As depicted, network adapter 2020 communicates with the other components of computer system/server 2012 via bus 2018. It should be understood that although not shown, other hardware and/or software components could be used in conjunction with computer system/server 2012. Examples, include, but are not limited to: microcode, device drivers, redundant processing units, external disk drive arrays, RAID systems, tape drives, and data archival storage systems, etc.

Referring now to FIG. 5B, illustrative cloud computing environment 2050 is depicted. As shown, cloud computing environment 2050 comprises one or more cloud computing nodes 2010 with which local computing devices used by cloud consumers, such as, for example, personal digital assistant (PDA) or cellular telephone 2054A, desktop computer 2054B, laptop computer 2054C, and/or automobile computer system 2054N may communicate.

Nodes 2010 may communicate with one another. They may be grouped (not shown) physically or virtually, in one or more networks, such as Private, Community, Public, or Hybrid clouds as described hereinabove, or a combination thereof. This allows cloud computing environment 2050 to offer infrastructure, platforms and/or software as services for which a cloud consumer does not need to maintain resources on a local computing device.

It is understood that the types of computing devices 54A-N shown in FIG. 5B are intended to be illustrative only and that computing nodes 2010 and cloud computing environment 2050 may communicate with any type of computerized device over any type of network and/or network addressable connection (e.g., using a web browser).

Referring now to FIG. 5C, a set of functional abstraction layers provided by cloud computing environment 2050 (FIG. 5B) is shown. It should be understood in advance that the components, layers, and functions shown in FIG. 5C are intended to be illustrative of one or more embodiments and are not limited thereto. As depicted, the following layers and corresponding functions are provided.

Hardware and software layer 2060 includes hardware and software components. Examples of hardware components include mainframes, in one example IBM® zSeries® systems; RISC (Reduced Instruction Set Computer) architecture based servers, in one example IBM pSeries® systems; IBM xSeries® systems; IBM BladeCenter® systems; storage devices; networks and networking components.

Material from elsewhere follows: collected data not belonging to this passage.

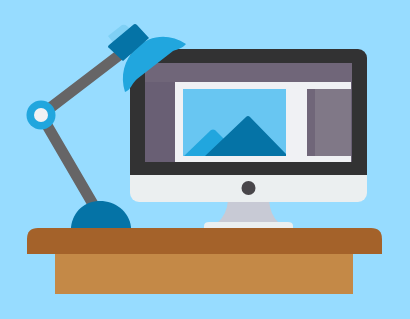
<!DOCTYPE html>
<html lang="en">
<head>
<meta charset="utf-8">
<title>Desk with computer and lamp</title>
<style>
:root {
  --sky: #97dcff;
  --blue: #21a6de;
  --deep-blue: #0573a6;
  --pale-blue: #68c6f2;
  --cap-blue: #7fd0f5;
  --arm: #666566;
  --bezel: #323233;
  --chin: #ebeff0;
  --stand: #c8cad5;
  --screen: #695f74;
  --screen-top: #706679;
  --panel: #807887;
  --paper: #f0f1f4;
  --wood-top: #a4622a;
  --wood: #c48947;
}
html, body { margin: 0; height: 100%; overflow: hidden; background: var(--sky); }
.workspace { display: block; width: 410px; height: 319px; }
.arm { stroke: var(--arm); stroke-width: 11; fill: none; }
</style>
</head>
<body>
<svg class="workspace" viewBox="0 0 410 319" role="img" aria-label="Desk with a computer and a blue lamp">
  <defs>
    <clipPath id="monitor-shape"><rect x="130" y="49" width="237" height="153" rx="9"/></clipPath>
    <clipPath id="image-frame"><rect x="183" y="89" width="103" height="67"/></clipPath>
  </defs>
  <rect width="410" height="319" fill="var(--sky)"/>

  <g id="monitor">
    <path d="M228 200H269Q270 215 279 223H217Q227 215 228 200Z" fill="var(--stand)"/>
    <path d="M204 229V226Q204 222 209 222H288Q293 222 293 226V229Z" fill="var(--chin)"/>
    <g clip-path="url(#monitor-shape)">
      <rect x="130" y="49" width="237" height="127" fill="var(--bezel)"/>
      <rect x="130" y="175" width="237" height="27" fill="var(--chin)"/>
    </g>
    <circle cx="248.500" cy="188" r="7" fill="#48464a"/>
    <g id="screen">
      <rect x="145" y="63" width="207" height="99" fill="var(--screen)"/>
      <rect x="145" y="63" width="207" height="19" fill="var(--screen-top)"/>
      <rect x="175" y="82" width="176" height="80" fill="var(--paper)"/>
      <g clip-path="url(#image-frame)">
        <rect x="183" y="89" width="103" height="67" fill="var(--pale-blue)"/>
        <path d="M184 156L211 130Q213 129 215 130L241 156Z" fill="var(--blue)"/>
        <path d="M205 156L246 117Q248 115 250 117L286 154V156Z" fill="var(--deep-blue)"/>
      </g>
      <rect x="307" y="89" width="44" height="67" fill="var(--panel)"/>
      <rect x="307" y="89" width="8" height="67" fill="var(--screen-top)"/>
    </g>
  </g>

  <g id="lamp">
    <path class="arm" d="M122 53L41 115L97 211"/>
    <circle cx="41" cy="115" r="14.500" fill="var(--blue)"/>
    <circle cx="41" cy="115" r="7" fill="var(--paper)"/>
    <path d="M71 229V227C73 211 85 201 100 201S129 211 131 227V229Z" fill="var(--deep-blue)"/>
    <path d="M108 36L122 25Q125 24 127 26L131 30L115 45Z" fill="var(--cap-blue)"/>
    <path d="M125 92C120 76 124 60 136 48C150 35 169 33 186 44C183 48 178 49 173 51L137 79C132 83 131 90 125 92Z" fill="var(--blue)"/>
    <path d="M109 45L133 25Q135 23 137 25L149 38L123 61L109 48Q107 47 109 45Z" fill="var(--deep-blue)"/>
  </g>

  <g id="desk">
    <rect x="55" y="253" width="298" height="41" fill="var(--wood)"/>
    <path d="M27 254V239Q27 228 38 228H371Q382 228 382 239V254Z" fill="var(--wood-top)"/>
  </g>
</svg>
</body>
</html>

Examples of software components include network application server software, in one example IBM WebSphere® application server software; and database software, in one example IBM DB2® database software. (IBM, zSeries, pSeries, xSeries, BladeCenter, WebSphere, and DB2 are trademarks of International Business Machines Corporation registered in many jurisdictions worldwide).

Virtualization layer 2062 provides an abstraction layer from which the following examples of virtual entities may be provided: virtual servers; virtual storage; virtual networks, including virtual private networks; virtual applications and operating systems; and virtual clients. In one example, management layer 2064 may provide the functions described below. Resource provisioning provides dynamic procurement of computing resources and other resources that are utilized to perform tasks within the cloud computing environment.

Metering and pricing provide cost tracking as resources are utilized within the cloud computing environment, and billing or invoicing for consumption of these resources. In one example, these resources may comprise application software licenses. Security provides identity verification for cloud consumers and tasks, as well as protection for data and other resources. User portal provides access to the cloud computing environment for consumers and system administrators. Service level management provides cloud computing resource allocation and management such that required service levels are met.

Service Level Agreement (SLA) planning and fulfillment provide pre-arrangement for, and procurement of, cloud computing resources for which a future requirement is anticipated in accordance with an SLA. Workloads layer 2066 provides examples of functionality for which the cloud computing environment may be utilized. Examples of workloads and functions which may be provided from this layer include: mapping and navigation; software development and lifecycle management; virtual classroom education delivery; data analytics processing; transaction processing; etc.